Amidst this range of modern features that make and commemorate Offa’s Dyke and the national trail, I’ve encountered some explicit memorials to individuals, notably the cairn with plaque and memorial bench on Panpunton Hill above Knighton. This post reports on a further fascinating instance on Herrock Hill in Herefordshire.
Herrock Hill is a striking and prominent landmark that marks a point where Offa’s Dyke fundamentally shifts its behaviour from running north-south to east-west. It is situated on common land just off the Offa’s Dyke path which omits it and takes a more direct course from Burfa to Kington. Still, it is situated on the line of the linear earthwork which enwraps the prominent hill, affording views to the south, west and north.
Exploring the Hill recently for the first time, I encountered at its summit three memorial plaques distributed in two locations. First there is a sizable cairn: akin to a walkers’ cairn, but in this instance clearly constructed with a memorial function in mind. In two different places there are small memorial plaques, seemingly to different, unrelated people adopting the spot as a place for ash-scattering and/or remembrance.
Close by is a distinctive and separate second memorial. This is a concrete plaque set flush with the ground surface.
Therefore, this beautiful hilltop has been the focus of at least three recent moments of memorialisation, with untold other more ephemeral acts of remembrance taking place to honour these individuals and others.

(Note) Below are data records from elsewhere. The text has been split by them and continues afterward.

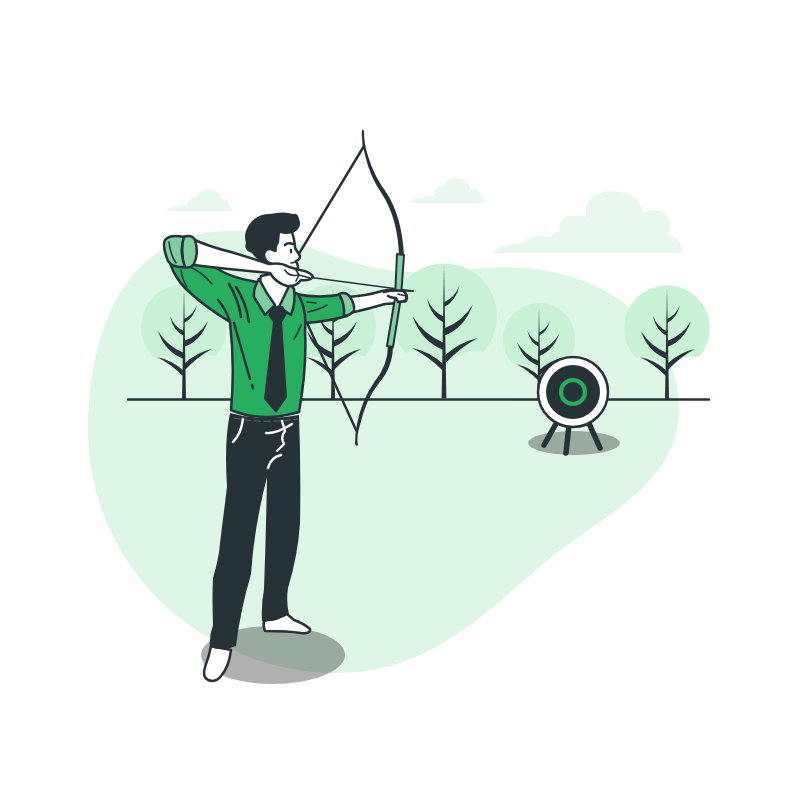
<!DOCTYPE html>
<html lang="en">
<head>
<meta charset="utf-8">
<title>Archer aiming at a target</title>
<style>
:root {
  --ink: #263238;
  --green: #27ae60;
  --cuff: #7dcfa0;
  --grip: #7fd1a2;
  --field: #def6e6;
  --canopy: #c8f1d5;
  --cloud: #e9f8ee;
  --paper: #ffffff;
}
html, body { margin: 0; background: var(--paper); overflow: hidden; }
.scene { display: block; width: 800px; height: 800px; }
.field { fill: var(--field); }
.cloud { fill: var(--cloud); }
.canopy { fill: var(--canopy); }
.ink { fill: var(--ink); }
.line { fill: none; stroke: var(--ink); stroke-width: 2.5; stroke-linecap: round; stroke-linejoin: round; }
.thin { stroke-width: 1.6; }
.skin, .shirt, .cuff, .grip { stroke: var(--ink); stroke-width: 2.5; stroke-linecap: round; stroke-linejoin: round; }
.skin { fill: var(--paper); }
.shirt { fill: var(--green); }
.cuff { fill: var(--cuff); }
.grip { fill: var(--grip); stroke-width: 2; }
.seam { fill: none; stroke: var(--paper); stroke-width: 2.4; stroke-linecap: round; stroke-linejoin: round; }
.shadow { fill: #000; opacity: .31; }
</style>
</head>
<body>
<svg class="scene" viewBox="0 0 800 800" role="img" aria-label="A man in a green shirt and tie draws a bow toward a target in a park">
  <defs>
    <path id="canopy" class="canopy" d="M-31 30A43 43 0 1 1 32 29Q15 25 1 40Q-14 25 -31 30Z"/>
    <g id="trunk">
      <path class="ink" d="M0-40L2 71H-2Z"/>
      <path class="ink" d="M0-9Q9-13 13-23Q10-10 0-5ZM0 3Q-10-1 -14-12Q-11 3 0 8ZM0 13Q16 7 24-7Q17 13 0 19ZM0 25Q-17 18 -26 3Q-19 24 0 31ZM0 36Q13 24 28 21Q14 28 0 43ZM0 43Q-12 32 -27 29Q-13 36 0 49Z"/>
    </g>
  </defs>

  <path class="field" d="M88 430C88 330 125 247 205 233C280 222 325 262 388 270C455 278 500 255 572 277C640 298 679 352 679 408C679 485 602 515 548 560C490 609 448 652 382 668C320 682 253 667 196 630C130 586 88 512 88 430Z"/>

  <g id="clouds">
    <path class="cloud" d="M165 211Q170 206 178 207Q183 204 188 205Q188 197 196 197Q201 188 210 189Q220 190 221 199Q229 198 229 207Q233 206 232 211Z"/>
    <path class="cloud" d="M408 203Q413 197 422 199Q426 195 434 196Q433 187 443 186Q449 177 458 178Q469 179 470 189Q480 187 481 197Q486 198 484 203Z"/>
    <path class="cloud" d="M492 253Q502 243 521 244Q531 233 551 237Q553 232 560 231Q557 219 569 216Q580 214 586 217Q583 192 613 191Q640 192 643 213Q657 205 667 216Q674 226 667 235Q683 236 682 253Z"/>
  </g>

  <g id="trees">
    <use href="#canopy" x="184" y="327"/>
    <use href="#canopy" x="333" y="327"/>
    <use href="#canopy" transform="translate(444 316) scale(1.23)"/>
    <use href="#canopy" transform="translate(539 339) scale(.84)"/>
    <use href="#canopy" x="667" y="328"/>
    <use href="#trunk" x="184" y="328"/>
    <use href="#trunk" x="333" y="328"/>
    <use href="#trunk" transform="translate(444 313) scale(1.2)"/>
    <use href="#trunk" transform="translate(539 340) scale(.84)"/>
    <use href="#trunk" x="667" y="328"/>
  </g>
  <line id="horizon" class="line" x1="128" y1="399.500" x2="709" y2="399.500"/>

  <g id="target">
    <ellipse class="shadow" cx="574" cy="443" rx="46" ry="12"/>
    <path class="line" stroke-width="6" style="stroke-width:5.500" d="M557 422L544 445M569 425L566 453M588 421L600 448"/>
    <circle class="skin" cx="573" cy="392" r="35"/>
    <circle class="ink" cx="573" cy="392" r="27"/>
    <circle cx="573" cy="392" r="12" fill="none" stroke="var(--green)" stroke-width="4"/>
  </g>

  <ellipse class="shadow" cx="273" cy="655" rx="72" ry="29"/>

  <g id="bow-string">
    <path class="line" d="M364 146L294 262M302 312L357 432"/>
  </g>

  <g id="legs">
    <path class="skin" d="M264 621Q263 627 265 631Q288 631 301 633Q311 634 310 629Q303 623 294 620L287 614Z"/>
    <path class="skin" d="M211 646Q209 657 205 667Q202 677 208 680Q216 683 221 676Q229 667 231 650Z"/>
    <path class="ink" d="M230 413Q262 422 299 415Q301 470 300 523Q298 555 288 588Q286 602 289 614Q275 623 262 621Q261 606 264 589Q266 535 267 477Q254 528 251 574Q240 612 236 646Q223 652 210 647Q209 636 213 625Q212 595 213 578Q219 558 220 543L227 487Q224 442 230 413Z"/>
    <path class="seam" d="M243 419Q241 434 233 442M266 433Q276 434 292 424M282 421L285 431Q280 437 284 444L277 451M281 455Q271 457 268 468"/>
    <path d="M234 418Q262 424 298 419" fill="none" stroke="#5d676c" stroke-width="1" stroke-dasharray="7 3"/>
  </g>

  <g id="front-arm">
    <path class="skin" d="M346 297Q366 296 382 291Q393 288 403 291Q409 295 406 301L399 302Q393 304 385 304Q368 309 350 313Z"/>
    <path class="shirt" d="M296 294Q320 299 343 294L347 316Q326 322 303 323Z"/>
    <path class="cuff" d="M339 294Q346 291 350 297Q355 304 354 311Q349 316 344 316Q345 304 339 294Z"/>
    <path class="line thin" d="M308 312Q321 309 327 305M307 302L316 303"/>
  </g>

  <g id="torso">
    <path class="shirt" d="M170 263Q175 278 186 289Q205 307 230 322Q235 366 231 410Q262 423 299 412Q307 367 305 331Q307 309 298 294L278 287L252 281Q232 278 216 268L192 250Z"/>
    <path class="line" d="M230 322Q226 309 218 300M234 323L250 379M252 385L253 388M229 284Q239 301 241 317M236 287Q246 302 249 322"/>
    <path class="line thin" d="M181 270Q182 279 187 287M190 267Q203 273 212 284M301 325Q298 333 294 339"/>
    <path class="skin" d="M261 276L259 286L275 308L283 308L289 286V270Z"/>
    <path class="cuff" d="M259 279Q253 288 254 297L265 315L275 305Q266 293 259 279Z"/>
    <path class="cuff" d="M290 284L279 307L291 315Q296 302 294 289Z"/>
    <path class="ink" d="M274 306L283 306L287 314L282 322L287 397L276 413L264 399L273 322L268 315Z"/>
  </g>

  <g id="head">
    <path class="skin" d="M264 240Q280 226 292 232Q295 242 295 248L300 256Q300 260 296 261L298 266Q298 273 291 275Q277 278 266 268Z"/>
    <path class="ink" d="M266 262Q257 261 252 253Q243 250 246 243Q243 234 249 225Q256 214 270 214Q284 211 293 214Q298 213 299 219Q303 227 293 233Q286 235 280 233L279 243Q276 246 277 252Q270 246 266 251Z"/>
    <path class="skin" d="M275 251Q266 246 264 254Q264 262 272 264"/>
    <path class="line" d="M285 245Q288 242 293 244"/>
    <ellipse class="ink" cx="291" cy="251" rx="1.300" ry="2.500"/>
    <path class="line thin" d="M291 263L296 262"/>
  </g>

  <g id="bow">
    <path class="line thin" d="M300 276L413 291"/>
    <path class="ink" d="M362 130Q364 129 364 132Q364 144 368 156Q374 176 386 192Q402 216 404 256H399Q398 219 382 194Q370 177 365 155Q361 143 362 130ZM388 345H393Q393 367 379 383Q366 399 360 425Q356 436 358 445Q356 447 355 444Q355 434 357 424Q362 399 375 381Q388 365 388 345Z"/>
    <path class="grip" d="M397 254L404 255L401 297L393 347L387 346L395 298Z"/>
    <path class="skin" d="M384 292Q393 289 403 291Q409 295 405 301L398 302L396 298Q391 298 388 296"/>
    <path class="line thin" d="M398 294L406 296M388 291L413 291"/>
  </g>

  <g id="drawing-arm">
    <path class="skin" d="M190 238Q210 247 231 252Q254 259 269 264Q281 262 289 267L300 270Q311 272 313 277Q310 281 301 280Q296 287 287 286Q276 283 270 273Q236 270 194 265Z"/>
    <path class="line thin" d="M285 270Q289 277 299 275L310 278M296 270L299 275L296 281"/>
    <path class="cuff" d="M183 237Q192 234 195 240Q199 253 194 264Q190 269 184 267Q181 251 183 237Z"/>
    <path class="cuff" d="M184 237Q170 234 165 240Q162 246 168 261Q173 268 185 267Q179 251 184 237Z"/>
    <path class="line thin" d="M169 242Q170 254 176 263"/>
  </g>
</svg>
</body>
</html>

While some archaeologists would claim recording such features is too recent and too intrusive to be considered appropriate archaeological research, I would disagree. These monuments are placed in public locations and constitute a fascinating aspect of our present-day environment. Furthermore, discussing such features affords us with greater awareness of the significances people today are giving to these open spaces, footpaths and trails. Furthermore, these features should not be ignored when considering the impact on the heritage management and conservation of the monument and its immediate environs, for while they are very small and modest in themselves, they constitute one dimension of modern use of the landscape. Furthermore, these memorials show starkly the contemporary connection between landscape and mortuary commemoration in which our entire landscape is a potential medium of mourning and remembrance.